Last week’s spooky building was the Centennial Galleries on Linden Street.

Where in Fort Collins was this week’s picture taken?

Wednesday, November 2, 2011

Quilters at Bas Bleu Theater

(Adapted from a recent telephone conversation with my mother.)
Mom: “There’s a show at Bas Bleu I’d really like to see.”
Me: “Which one?”
Mom: “Quilters. It’s about a woman and her six daughters who tell the story of their lives using quilts.

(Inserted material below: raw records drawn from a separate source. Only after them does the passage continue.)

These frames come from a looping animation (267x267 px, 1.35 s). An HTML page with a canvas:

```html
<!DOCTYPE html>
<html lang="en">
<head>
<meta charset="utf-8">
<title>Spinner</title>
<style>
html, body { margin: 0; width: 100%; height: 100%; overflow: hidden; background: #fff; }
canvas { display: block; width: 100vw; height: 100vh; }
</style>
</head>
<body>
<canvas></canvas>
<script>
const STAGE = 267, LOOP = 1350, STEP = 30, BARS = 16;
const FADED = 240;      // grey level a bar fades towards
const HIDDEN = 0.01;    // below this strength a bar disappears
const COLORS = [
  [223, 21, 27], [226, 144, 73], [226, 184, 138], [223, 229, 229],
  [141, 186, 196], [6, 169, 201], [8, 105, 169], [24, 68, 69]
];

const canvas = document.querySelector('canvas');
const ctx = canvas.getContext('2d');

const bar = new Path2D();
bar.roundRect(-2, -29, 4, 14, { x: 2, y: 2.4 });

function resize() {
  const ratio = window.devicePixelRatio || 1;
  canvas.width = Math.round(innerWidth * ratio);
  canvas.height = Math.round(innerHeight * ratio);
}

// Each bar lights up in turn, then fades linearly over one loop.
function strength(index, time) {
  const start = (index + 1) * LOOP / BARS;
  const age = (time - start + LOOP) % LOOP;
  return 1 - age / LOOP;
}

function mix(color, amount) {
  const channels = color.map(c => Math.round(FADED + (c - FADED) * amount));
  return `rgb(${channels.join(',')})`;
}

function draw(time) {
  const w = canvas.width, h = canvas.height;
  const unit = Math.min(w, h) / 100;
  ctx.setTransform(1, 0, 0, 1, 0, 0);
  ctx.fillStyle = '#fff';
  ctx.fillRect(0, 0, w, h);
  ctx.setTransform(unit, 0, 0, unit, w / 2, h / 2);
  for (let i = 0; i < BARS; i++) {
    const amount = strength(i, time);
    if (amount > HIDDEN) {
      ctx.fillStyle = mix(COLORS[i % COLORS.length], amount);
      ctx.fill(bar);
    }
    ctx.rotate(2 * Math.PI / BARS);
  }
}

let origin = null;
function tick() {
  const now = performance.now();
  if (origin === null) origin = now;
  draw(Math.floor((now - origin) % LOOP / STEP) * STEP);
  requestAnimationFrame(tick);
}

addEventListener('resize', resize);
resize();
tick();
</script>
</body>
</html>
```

But the last show is this afternoon at 2:30.” (Because that’s how she rolls.)
Me: (checking website) “The online tickets are sold out.” (Not super-disappointed, as I had other things to get done on my Sunday afternoon).
Mom: “Well, I’ll just go down to the box office when it opens and see if they have any extra tickets.” (Because, again, that’s how she rolls.)

Fast-forward a few hours to 2:04. My phone rings.
Mom: “They’re holding two tickets for us.”
Man’s stern-sounding voice: “mumble mumble mumble
Mom: “But you have to be here by 2:30.”
Me: (groaning inwardly) “Okay, I can make it.”

Fast-forward once more to 2:28, and me, having wandered through north Old Town in mild panic for six minutes, running down Willow Street, with my husband giving me directions via telephone. (I was sure I knew where I was going. I was wrong.) Thanks to cell phones and flat shoes, I made it. Just barely. And I managed to step on the feet of almost everyone in my row as I fumbled to my seat. Because that’s how I roll.

This year marks the excellent Bas Bleu Theater Company’s 20th season. Their current home, which I now know is at the corner of Pine and Willow Streets, is larger than the other Pine Street space I remember but still small enough to preserve the company’s “intimate salon theater experience.”

Like the domestic art from which it gets its name, Quilters pieces together the light and dark times of the lives of pioneer women through songs of laughter and joy, of grief and desperation. Accompanied by the live music of the Quilters Band, the talented women of the Bas Bleu cast hit every note—both musical and emotional—and made me really happy that my mom had compelled me to leave the house that afternoon for some quality mother-daughter time. And the amazing quilts hanging in the theater lobby served to enhance the experience.

Quilters was first staged in Fort Collins by Porter Woods in 1987, as part of CSU’s summer outdoor theater series. Mr. Woods died in July, and this run at Bas Bleu was dedicated to him. I think he would have been quite pleased.